_WHAT YOU NEED TO DO_. Go through the data and report each line that holds the string "fract".

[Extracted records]
◇ ◇ ◇ ◇ ◇

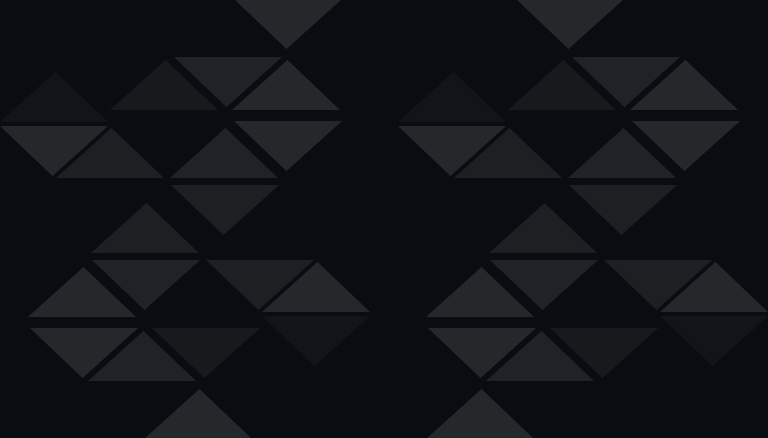
This pattern is drawn by a WebGL 1 fragment shader. Its source:

```glsl
precision highp float;
// Dark wall of flat triangles: two point-symmetric clusters side by side, with trimmed triangles at top and bottom.

uniform vec2 u_resolution;

const float CANVAS_HEIGHT = 438.0;   // design units over the canvas height
const float CLUSTER_PITCH = 398.0;   // horizontal distance between clusters
const float HALF_BASE = 54.0;
const float TRI_HEIGHT = 50.0;
const float APEX_SHIFT = 1.5;        // slight lean of every apex
const float UP = 1.0;
const float DOWN = -1.0;

const vec3 BACKGROUND = vec3(0.035, 0.051, 0.066);
const vec3 BRIGHT = vec3(0.141, 0.157, 0.169);

// Shades, from background (0) to bright (1)
const float FULL = 1.0;
const float SOFT = 0.83;
const float MEDIUM = 0.70;
const float DIM = 0.48;
const float FAINT = 0.30;

// Signed distance to a triangle with its base centred on the origin
float triangleDistance(vec2 p) {
  vec2 rightNormal = normalize(vec2(TRI_HEIGHT, HALF_BASE - APEX_SHIFT));
  vec2 leftNormal = normalize(vec2(-TRI_HEIGHT, HALF_BASE + APEX_SHIFT));
  float right = dot(p - vec2(HALF_BASE, 0.0), rightNormal);
  float left = dot(p + vec2(HALF_BASE, 0.0), leftNormal);
  return max(-p.y, max(left, right));
}

// Smooth-edged triangle; facing is UP or DOWN
float tile(vec2 p, vec2 baseCentre, float facing, float shade) {
  float pixel = CANVAS_HEIGHT / u_resolution.y;
  float d = triangleDistance((p - baseCentre) * facing);
  return shade * clamp(0.5 - d / pixel, 0.0, 1.0);
}

// Upper half of one cluster, relative to the cluster centre
float halfCluster(vec2 p) {
  float s = tile(p, vec2(-131.0, 97.0), UP, FAINT);
  s = max(s, tile(p, vec2(-131.0, 93.0), DOWN, FULL));
  s = max(s, tile(p, vec2(-75.0, 41.0), UP, MEDIUM));
  s = max(s, tile(p, vec2(-21.0, 109.0), UP, DIM));
  s = max(s, tile(p, vec2(43.0, 162.0), DOWN, SOFT));
  s = max(s, tile(p, vec2(101.0, 109.0), UP, FULL));
  s = max(s, tile(p, vec2(103.0, 98.0), DOWN, FULL));
  s = max(s, tile(p, vec2(39.0, 41.0), UP, SOFT));
  return max(s, tile(p, vec2(40.0, 34.0), DOWN, MEDIUM));
}

// Two triangles hanging from the top border
float borderTiles(vec2 p) {
  float s = tile(p, vec2(-96.0, 220.0), DOWN, FULL);
  return max(s, tile(p, vec2(186.0, 220.0), DOWN, FULL));
}

void main() {
  vec2 p = (gl_FragCoord.xy - 0.5 * u_resolution) * CANVAS_HEIGHT / u_resolution.y;
  vec2 cell = vec2(mod(p.x, CLUSTER_PITCH) - 0.5 * CLUSTER_PITCH, p.y);

  // Each half appears twice, the second time turned by 180 degrees
  float shade = 0.0;
  for (int i = 0; i < 2; i++) {
    float turn = 1.0 - 2.0 * float(i);
    shade = max(shade, halfCluster(cell * turn));
    shade = max(shade, borderTiles(p * turn));
  }

  gl_FragColor = vec4(mix(BACKGROUND, BRIGHT, shade), 1.0);
}
```
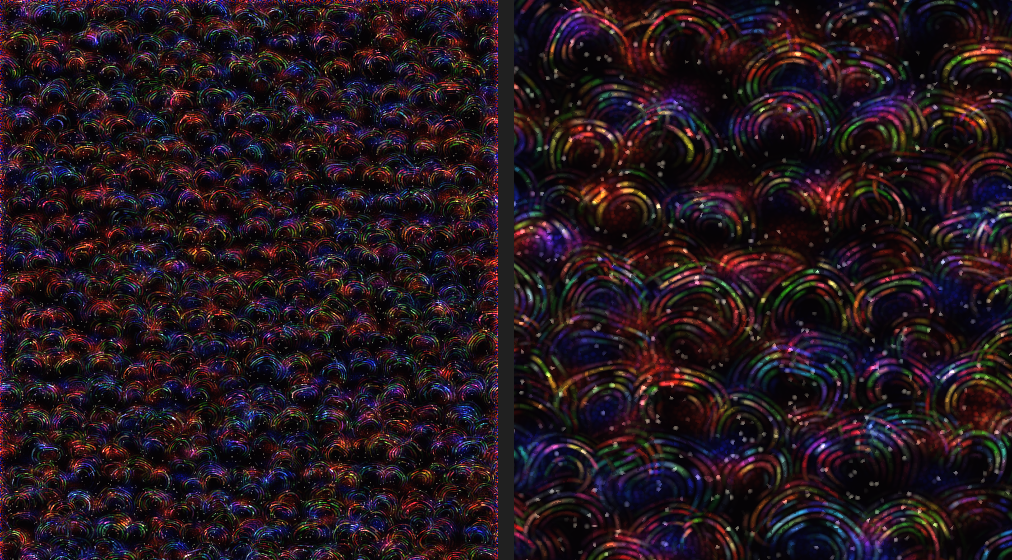
Left, the full canvas; right, a detail of the centre.
Give the GLSL for this texture, as a Shadertoy shader.

```glsl
#define CELL vec2(0.059, 0.0488)
#define RING_GAP 0.0041
#define ARC_LENGTH 0.0085
#define ARC_GAIN 1.45
#define PATCH_SIZE 0.0115
#define PATCH_GAIN 0.85
#define GRAIN_DENSITY 360.0
#define EDGE_WIDTH 0.005
#define BASE vec3(0.018, 0.010, 0.020)
#define RED vec3(0.82, 0.13, 0.08)
#define BLUE vec3(0.06, 0.09, 0.82)
#define PALE vec3(0.42, 0.41, 0.36)

vec3 hash3(vec3 p) {
    p = fract(p * vec3(0.1031, 0.1030, 0.0973));
    p += dot(p, p.yxz + 33.33);
    return fract((p.xxy + p.yxx) * p.zyx);
}

// Broken concentric lines with partly shared colour channels
vec3 arcStrokes(float radius, float angle, float seed) {
    float k = radius / RING_GAP;
    float ring = floor(k);
    float along = angle * (ring + 0.5) * RING_GAP / ARC_LENGTH + 60.0;
    float segment = floor(along);
    vec3 n = mix(hash3(vec3(segment, ring, seed)),
                 hash3(vec3(segment + 1.0, ring, seed)),
                 smoothstep(0.0, 1.0, along - segment));
    float line = pow(sin(3.14159 * fract(k)), 1.4);
    vec3 stroke = smoothstep(0.35, 0.95, n);
    float shared = dot(stroke, vec3(0.3333));
    return line * mix(stroke, vec3(shared), 0.5);
}

// Cellular grain: x is a soft dot, y a random value of that dot
vec2 grain(vec2 p) {
    vec2 g = p * GRAIN_DENSITY;
    vec2 base = floor(g);
    vec2 nearest = vec2(9.0, 0.0);
    for (int j = -1; j <= 1; j++)
    for (int i = -1; i <= 1; i++) {
        vec2 id = base + vec2(i, j);
        vec3 h = hash3(vec3(id, 7.0));
        float d = length(g - id - h.xy);
        if (d < nearest.x) nearest = vec2(d, h.z);
    }
    return vec2(1.0 - smoothstep(0.1, 0.85, nearest.x), nearest.y);
}

// Two saturated spots beside the crown of one dome
vec3 colourPatches(vec2 q, float size, vec3 seed) {
    vec3 brightest = vec3(0.0);
    for (int n = 0; n < 2; n++) {
        vec3 h = hash3(seed * 91.0 + float(n) * 17.0);
        vec2 offset = (h.xy - vec2(0.5, 0.4)) * size * vec2(2.2, 1.2);
        vec2 d = (q - offset) / (PATCH_SIZE * vec2(1.25, 0.75));
        vec3 hue = mix(BLUE, RED, step(0.5, h.z));
        float strength = 0.25 + 0.75 * fract(h.z * 7.0);
        brightest = max(brightest, hue * exp(-dot(d, d)) * strength);
    }
    return brightest;
}

// Rows of overlapping arched domes of uneven size and height
void addDomes(vec2 p, float layer, out vec3 arcs, out vec3 patches) {
    arcs = vec3(0.0);
    patches = vec3(0.0);
    float row = floor(p.y / CELL.y);
    for (int j = -1; j <= 1; j++) {
        float y = row + float(j);
        float shift = hash3(vec3(y, 3.0, layer)).x;
        float column = floor(p.x / CELL.x - shift);
        for (int i = -1; i <= 1; i++) {
            vec2 id = vec2(column + float(i), y);
            vec3 h = hash3(vec3(id, 21.0 + layer));
            vec3 tone = hash3(vec3(id, 43.0 + layer));
            vec2 centre = (id + vec2(shift, 0.0) + 0.5
                        + (h.xy - 0.5) * vec2(0.55, 0.42)) * CELL;
            vec2 q = p - centre + vec2(0.0, 0.008);
            float size = mix(0.020, 0.034, h.z);
            float radius = length(q * vec2(mix(0.8, 1.05, tone.y), 1.08));
            float angle = atan(q.x, q.y + 1e-5) + (tone.z - 0.5) * 0.7;
            float crown = 1.0 - smoothstep(0.8, 2.4, abs(angle));
            float t = radius / size;
            float shell = smoothstep(0.1, 0.7, t) * (1.0 - smoothstep(0.7, 1.3, t));
            vec3 ink = mix(vec3(0.85, 0.80, 0.40), vec3(0.45, 0.68, 0.85),
                           smoothstep(0.35, 0.65, tone.x));
            ink = mix(ink, vec3(1.0, 0.50, 0.38), smoothstep(0.55, 0.8, tone.z));
            vec3 stroke = arcStrokes(radius, angle, tone.x * 200.0);
            arcs = max(arcs, stroke * ink * crown * shell);
            patches = max(patches, colourPatches(q - vec2(0.0, 0.012), size, tone));
        }
    }
}

void mainImage(out vec4 fragColor, in vec2 fragCoord) {
    vec2 p = fragCoord / iResolution.y;
    float width = iResolution.x / iResolution.y;

    // Warp keeps the arches from being perfect circles
    vec2 bent = p + 0.0022 * sin(p.yx * vec2(71.0, 93.0) + 2.0 * sin(p * 47.0));
    vec3 arcs, patches, faintArcs, faintPatches;
    addDomes(bent + 1.0, 5.0, arcs, patches);
    addDomes(bent + vec2(3.0, 2.008), 11.0, faintArcs, faintPatches);
    arcs = max(arcs, 0.6 * faintArcs);
    patches = max(patches, 0.5 * faintPatches);
    vec2 dots = grain(p);

    // Grainy light: patches are streaked by the arcs
    vec3 colour = BASE + arcs * ARC_GAIN * mix(0.4, 1.0, dots.y);
    float streak = 0.25 + 0.6 * dots.y * dots.x + 1.2 * dot(arcs, vec3(0.5));
    colour += patches * PATCH_GAIN * streak;
    colour += PALE * dots.x * smoothstep(0.93, 1.0, dots.y);

    // Ragged bright rim at the top and sides
    float rim = min(min(p.x, width - p.x), 1.0 - p.y);
    vec3 rimHue = mix(BLUE, RED, smoothstep(0.25, 0.45, dots.y));
    colour += rimHue * exp(-rim / EDGE_WIDTH) * dots.x;

    fragColor = vec4(clamp(colour, 0.0, 1.0), 1.0);
}
```
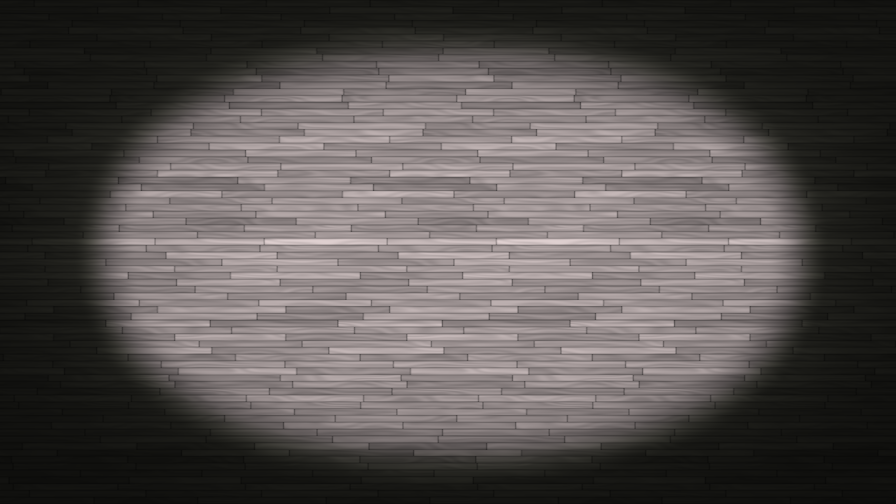
Reproduce this texture procedurally as a Shadertoy shader.

```glsl
// Grey wooden planks lit by a broad oval spotlight on a dark surround.
// Staggered rows come from hashed offsets, the grain from stretched noise
// and warped rings, and the light from a soft superellipse.

float hash(vec2 p) {
    return fract(sin(dot(p, vec2(127.1, 311.7))) * 43758.5453);
}

float noise(vec2 p) {
    vec2 cell = floor(p), f = fract(p);
    f = f * f * (3.0 - 2.0 * f);
    return mix(mix(hash(cell), hash(cell + vec2(1.0, 0.0)), f.x),
               mix(hash(cell + vec2(0.0, 1.0)), hash(cell + 1.0), f.x), f.y);
}

float woodGrain(vec2 p, float seed) {
    vec2 q = p + seed * vec2(37.0, 19.0);
    float fibre = noise(q * vec2(18.0, 260.0));
    float warp = noise(q * vec2(13.0, 75.0));
    float rings = sin(q.y * 420.0 + q.x * 22.0 + warp * 13.0);
    return 0.055 * (fibre - 0.5) + 0.025 * rings + 0.06 * (warp - 0.5);
}

float planks(vec2 p) {
    const float period = 0.4606;
    float row = floor(p.y * 74.0);
    float rowY = fract(p.y * 74.0) / 74.0;

    // Two planks per repeat; one row is anchored near the middle
    float shift = fract(hash(vec2(row, 3.0)) - hash(vec2(35.0, 3.0)) + 0.7136);
    float along = fract(p.x / period - shift);
    float split = 0.5 + 0.12 * (hash(vec2(row, 9.0)) - 0.5) * step(0.5, abs(row - 35.0));
    float second = step(split, along);

    // Plank tone: the two halves lean towards light and dark
    float seed = hash(vec2(row + 0.5, second * 5.0 + 1.0));
    float tone = 0.465 + 0.13 * seed + 0.055 * (1.0 - second);
    tone += woodGrain(vec2(along * period, p.y), seed);

    // Dark gaps between rows and at plank ends
    float endGap = min(min(along, 1.0 - along), abs(along - split)) * period;
    float rowGap = min(rowY, 1.0 / 74.0 - rowY);
    tone *= 1.0 - 0.22 * (1.0 - smoothstep(0.0, 0.003, rowGap));
    tone *= 1.0 - 0.28 * (1.0 - smoothstep(0.0, 0.003, endGap));

    // One pale strip and one dark strip run the full width
    tone += 0.08 * (1.0 - smoothstep(0.003, 0.008, abs(p.y - 0.520)));
    tone -= 0.06 * (1.0 - smoothstep(0.002, 0.006, abs(p.y - 0.362)));
    return tone;
}

void mainImage(out vec4 fragColor, in vec2 fragCoord) {
    vec2 uv = fragCoord / iResolution.xy;
    vec2 p = fragCoord / iResolution.y;

    // Oval beam, crisper at the sides than above and below
    vec2 q = abs(uv - vec2(0.504, 0.495)) / vec2(0.403, 0.405);
    float d = pow(pow(q.x, 2.25) + pow(q.y, 2.25), 1.0 / 2.25);
    float upright = q.y / max(q.x + q.y, 0.001);
    float softness = mix(0.09, 0.19, smoothstep(0.2, 0.9, upright));
    float beam = 1.0 - smoothstep(0.96 - softness, 0.96 + softness, d);
    beam *= 1.04 - 0.16 * smoothstep(0.4, 1.0, d);

    // Dim spill that fades into the corners
    float spill = 0.12 + 0.16 * exp(-5.0 * max(d - 0.95, 0.0));
    spill *= 0.85 + 0.3 * uv.y;
    float light = mix(spill, 1.04, beam);

    // Olive shadows, faintly rosy highlights
    vec3 tint = mix(vec3(1.0, 1.0, 0.87), vec3(1.06, 0.99, 0.99), smoothstep(0.15, 0.7, light));
    fragColor = vec4(clamp(planks(p) * light * tint, 0.0, 1.0), 1.0);
}
```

◇ ◇ ◇ ◇ ◇

_RESPONSE AREA_.
    p = fract(p * vec3(0.1031, 0.1030, 0.0973));
    return fract((p.xxy + p.yxx) * p.zyx);
    float line = pow(sin(3.14159 * fract(k)), 1.4);
        float strength = 0.25 + 0.75 * fract(h.z * 7.0);
    return fract(sin(dot(p, vec2(127.1, 311.7))) * 43758.5453);
    vec2 cell = floor(p), f = fract(p);
    float rowY = fract(p.y * 74.0) / 74.0;
    float shift = fract(hash(vec2(row, 3.0)) - hash(vec2(35.0, 3.0)) + 0.7136);
    float along = fract(p.x / period - shift);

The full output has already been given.